The summer before, Mother wrote Cum Deo in permanent marker all around our house, on lampshades, picture frames, and vases. Sitting on the edge of her hospital bed, I spoke in whispers yet my voice had never been so loud. Because I asked her to, she promised she wanted to live—was happy she hadn't died. Birds flew by, like white scarves in wind. I was fourteen, a trembling ballerina, a stone. My love was a knife against her throat. [End Page 515]
Seated Dancer in Profile

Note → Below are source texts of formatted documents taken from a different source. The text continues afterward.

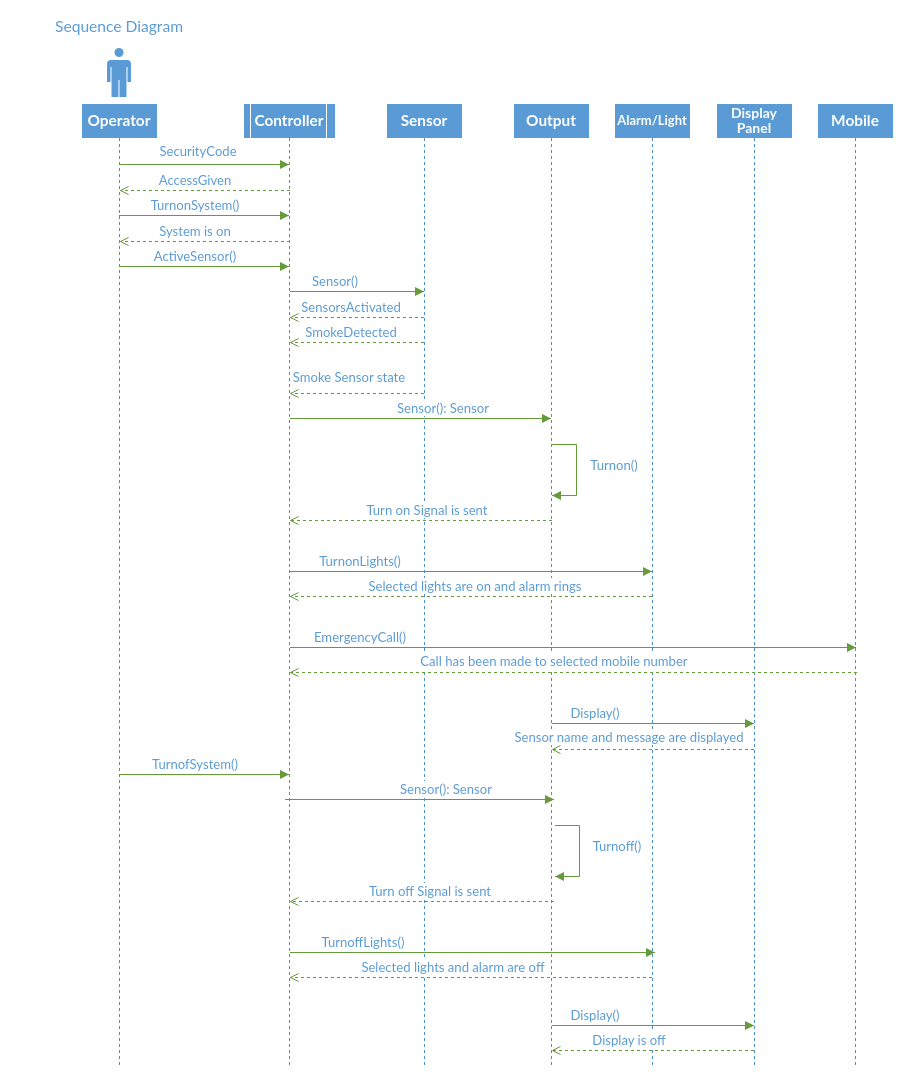
<!DOCTYPE html>
<html lang="en">
<head>
<meta charset="utf-8">
<title>Sequence Diagram</title>
<style>
:root {
  --blue: #5b9bd5;
  --lifeline: #4f8fc4;
  --green: #659b3b;
  --paper: #ffffff;
}
* { box-sizing: border-box; margin: 0; }
body { width: 906px; height: 1079px; overflow: hidden; background: var(--paper); }
.diagram {
  position: relative;
  width: 906px;
  height: 1079px;
  overflow: hidden;
  font-family: Lato, Carlito, sans-serif;
  color: var(--blue);
}
h1 {
  position: absolute;
  left: 119px;
  top: 16px;
  transform: translateX(-50%);
  font-size: 15.6px;
  font-weight: 400;
  line-height: 20px;
  white-space: nowrap;
}
.connectors { position: absolute; inset: 0; }
.actor { fill: var(--blue); }
.lifelines { stroke: var(--lifeline); stroke-dasharray: 3 3; }
.calls, .replies { fill: none; stroke: var(--green); }
.calls > * { marker-end: url(#call-head); }
.replies { stroke-dasharray: 3 3; }
.replies > * { marker-end: url(#reply-head); }
.call-tip { fill: var(--green); stroke: none; }
.reply-tip { fill: none; stroke: var(--green); stroke-dasharray: none; }
.participant {
  position: absolute;
  left: var(--x);
  top: 104px;
  width: 75px;
  height: 34px;
  padding: 0 1px 2px 0;
  display: flex;
  align-items: center;
  justify-content: center;
  background: var(--blue);
  color: var(--paper);
  font-size: 15.4px;
  font-weight: 700;
  line-height: 20px;
  text-align: center;
  white-space: nowrap;
}
.participant.controller { width: 91px; }
.controller::before, .controller::after {
  content: "";
  position: absolute;
  top: 0;
  width: 1px;
  height: 34px;
  background: var(--paper);
}
.controller::before { left: 6px; }
.controller::after { right: 8px; }
.participant.long { font-size: 13px; }
.participant.stacked { font-size: 14px; line-height: 15px; }
.message {
  position: absolute;
  left: var(--x);
  top: calc(var(--y) - 8px);
  height: 16px;
  transform: translateX(-50%);
  background: var(--paper);
  font-size: 13.1px;
  line-height: 16px;
  white-space: nowrap;
}
</style>
</head>
<body>
<main class="diagram">
  <h1>Sequence Diagram</h1>

  <svg class="connectors" width="906" height="1079" viewBox="0 0 906 1079" aria-hidden="true">
    <defs>
      <marker id="call-head" markerUnits="userSpaceOnUse" markerWidth="10" markerHeight="10" refX="9" refY="5" orient="auto">
        <polygon class="call-tip" points="0,0.5 9,5 0,9.5"/>
      </marker>
      <marker id="reply-head" markerUnits="userSpaceOnUse" markerWidth="10" markerHeight="10" refX="9" refY="5" orient="auto">
        <polyline class="reply-tip" points="1,1 9,5 1,9"/>
      </marker>
    </defs>

    <g class="actor">
      <circle cx="119" cy="52.5" r="4.5"/>
      <path d="M111 60H127Q131 60 131 64V82H127.5V67H126.5V97H119.5V80H118.5V97H111.5V67H110.5V82H107V64Q107 60 111 60Z"/>
    </g>

    <g class="lifelines">
      <line x1="119.5" y1="138" x2="119.5" y2="1066"/>
      <line x1="289.5" y1="138" x2="289.5" y2="1066"/>
      <line x1="424.5" y1="138" x2="424.5" y2="1066"/>
      <line x1="551.5" y1="138" x2="551.5" y2="1066"/>
      <line x1="652.5" y1="138" x2="652.5" y2="1066"/>
      <line x1="754.5" y1="138" x2="754.5" y2="1066"/>
      <line x1="855.5" y1="138" x2="855.5" y2="1066"/>
    </g>

    <g class="calls">
      <line x1="119" y1="164.5" x2="289" y2="164.5"/>
      <line x1="119" y1="215.5" x2="289" y2="215.5"/>
      <line x1="119" y1="266.5" x2="289" y2="266.5"/>
      <line x1="290" y1="291.5" x2="424" y2="291.5"/>
      <line x1="290" y1="418.5" x2="551" y2="418.5"/>
      <polyline points="552,444.5 576.5,444.5 576.5,495.5 552,495.5"/>
      <line x1="290" y1="571.5" x2="652" y2="571.5"/>
      <line x1="290" y1="647.5" x2="856" y2="647.5"/>
      <line x1="552" y1="723.5" x2="754" y2="723.5"/>
      <line x1="119" y1="774.5" x2="289" y2="774.5"/>
      <line x1="285" y1="799.5" x2="554" y2="799.5"/>
      <polyline points="555,825.5 579.5,825.5 579.5,876.5 555,876.5"/>
      <line x1="290" y1="952.5" x2="655" y2="952.5"/>
      <line x1="552" y1="1025.5" x2="754" y2="1025.5"/>
    </g>

    <g class="replies">
      <line x1="290" y1="190.5" x2="120.5" y2="190.5"/>
      <line x1="290" y1="241.5" x2="120.5" y2="241.5"/>
      <line x1="424" y1="317.5" x2="290.5" y2="317.5"/>
      <line x1="424" y1="342.5" x2="290.5" y2="342.5"/>
      <line x1="424" y1="393.5" x2="290.5" y2="393.5"/>
      <line x1="552" y1="520.5" x2="290.5" y2="520.5"/>
      <line x1="652" y1="596.5" x2="290.5" y2="596.5"/>
      <line x1="857" y1="672.5" x2="290.5" y2="672.5"/>
      <line x1="754" y1="749.5" x2="552.5" y2="749.5"/>
      <line x1="554" y1="901.5" x2="290.5" y2="901.5"/>
      <line x1="652" y1="977.5" x2="290.5" y2="977.5"/>
      <line x1="754" y1="1050.5" x2="552.5" y2="1050.5"/>
    </g>
  </svg>

  <div class="participant" style="--x:82px">Operator</div>
  <div class="participant controller" style="--x:244px">Controller</div>
  <div class="participant" style="--x:387px">Sensor</div>
  <div class="participant" style="--x:514px">Output</div>
  <div class="participant long" style="--x:615px">Alarm/Light</div>
  <div class="participant stacked" style="--x:717px">Display<br>Panel</div>
  <div class="participant" style="--x:818px">Mobile</div>

  <p class="message" style="--x:198px;--y:151px">SecurityCode</p>
  <p class="message" style="--x:195px;--y:180px">AccessGiven</p>
  <p class="message" style="--x:195px;--y:205px">TurnonSystem()</p>
  <p class="message" style="--x:195px;--y:231px">System is on</p>
  <p class="message" style="--x:195px;--y:256px">ActiveSensor()</p>
  <p class="message" style="--x:335px;--y:281px">Sensor()</p>
  <p class="message" style="--x:351px;--y:307px">SensorsActivated</p>
  <p class="message" style="--x:351px;--y:332px">SmokeDetected</p>
  <p class="message" style="--x:349px;--y:377px">Smoke Sensor state</p>
  <p class="message" style="--x:443px;--y:408px">Sensor(): Sensor</p>
  <p class="message" style="--x:614px;--y:465px">Turnon()</p>
  <p class="message" style="--x:427px;--y:510px">Turn on Signal is sent</p>
  <p class="message" style="--x:360px;--y:561px">TurnonLights()</p>
  <p class="message" style="--x:475px;--y:586px">Selected lights are on and alarm rings</p>
  <p class="message" style="--x:360px;--y:637px">EmergencyCall()</p>
  <p class="message" style="--x:554px;--y:661px">Call has been made to selected mobile number</p>
  <p class="message" style="--x:595px;--y:713px">Display()</p>
  <p class="message" style="--x:629px;--y:737px">Sensor name and message are displayed</p>
  <p class="message" style="--x:195px;--y:764px">TurnofSystem()</p>
  <p class="message" style="--x:446px;--y:789px">Sensor(): Sensor</p>
  <p class="message" style="--x:617px;--y:846px">Turnoff()</p>
  <p class="message" style="--x:430px;--y:891px">Turn off Signal is sent</p>
  <p class="message" style="--x:363px;--y:942px">TurnoffLights()</p>
  <p class="message" style="--x:453px;--y:967px">Selected lights and alarm are off</p>
  <p class="message" style="--x:595px;--y:1015px">Display()</p>
  <p class="message" style="--x:629px;--y:1040px">Display is off</p>
</main>
</body>
</html>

The dancer sits on the ground. She wears a dress with a low back and a bow at the waist. She is surrounded by blue, and her hand touches the nape of her neck. It is up to you what this gesture means. She looks away—first from the painter and then the world. To love her is to accept that she will never turn around. [End Page 516]
At the hospital morgue, I put on two purple gloves, which made my hands look like fish beneath the surface of a pond. A man unzipped the bag so I could see my friend's face.
The dancers change into costume, stretch. A curling iron heats up on a table. Pairs of false eyelashes wait in their plastic kits. Around the edge of the mirror, a few light bulbs are always out, like the dim regions on a map.
It is natural to look for yourself first in a picture. To reassure yourself that you are there. The morgue was small and cold. The chemical smell made it suddenly hard to breathe. "You won't," the ballet master said, when I asked what to do if I forgot. [End Page 517]
Chloe Honum's poems have appeared or are forthcoming in The Paris Review, The Journal, and Best of Net 2012. She is the recipient of a Ruth Lilly Poetry Fellowship. She was raised in Auckland, New Zealand, and is currently a doctoral fellow at Texas Tech University.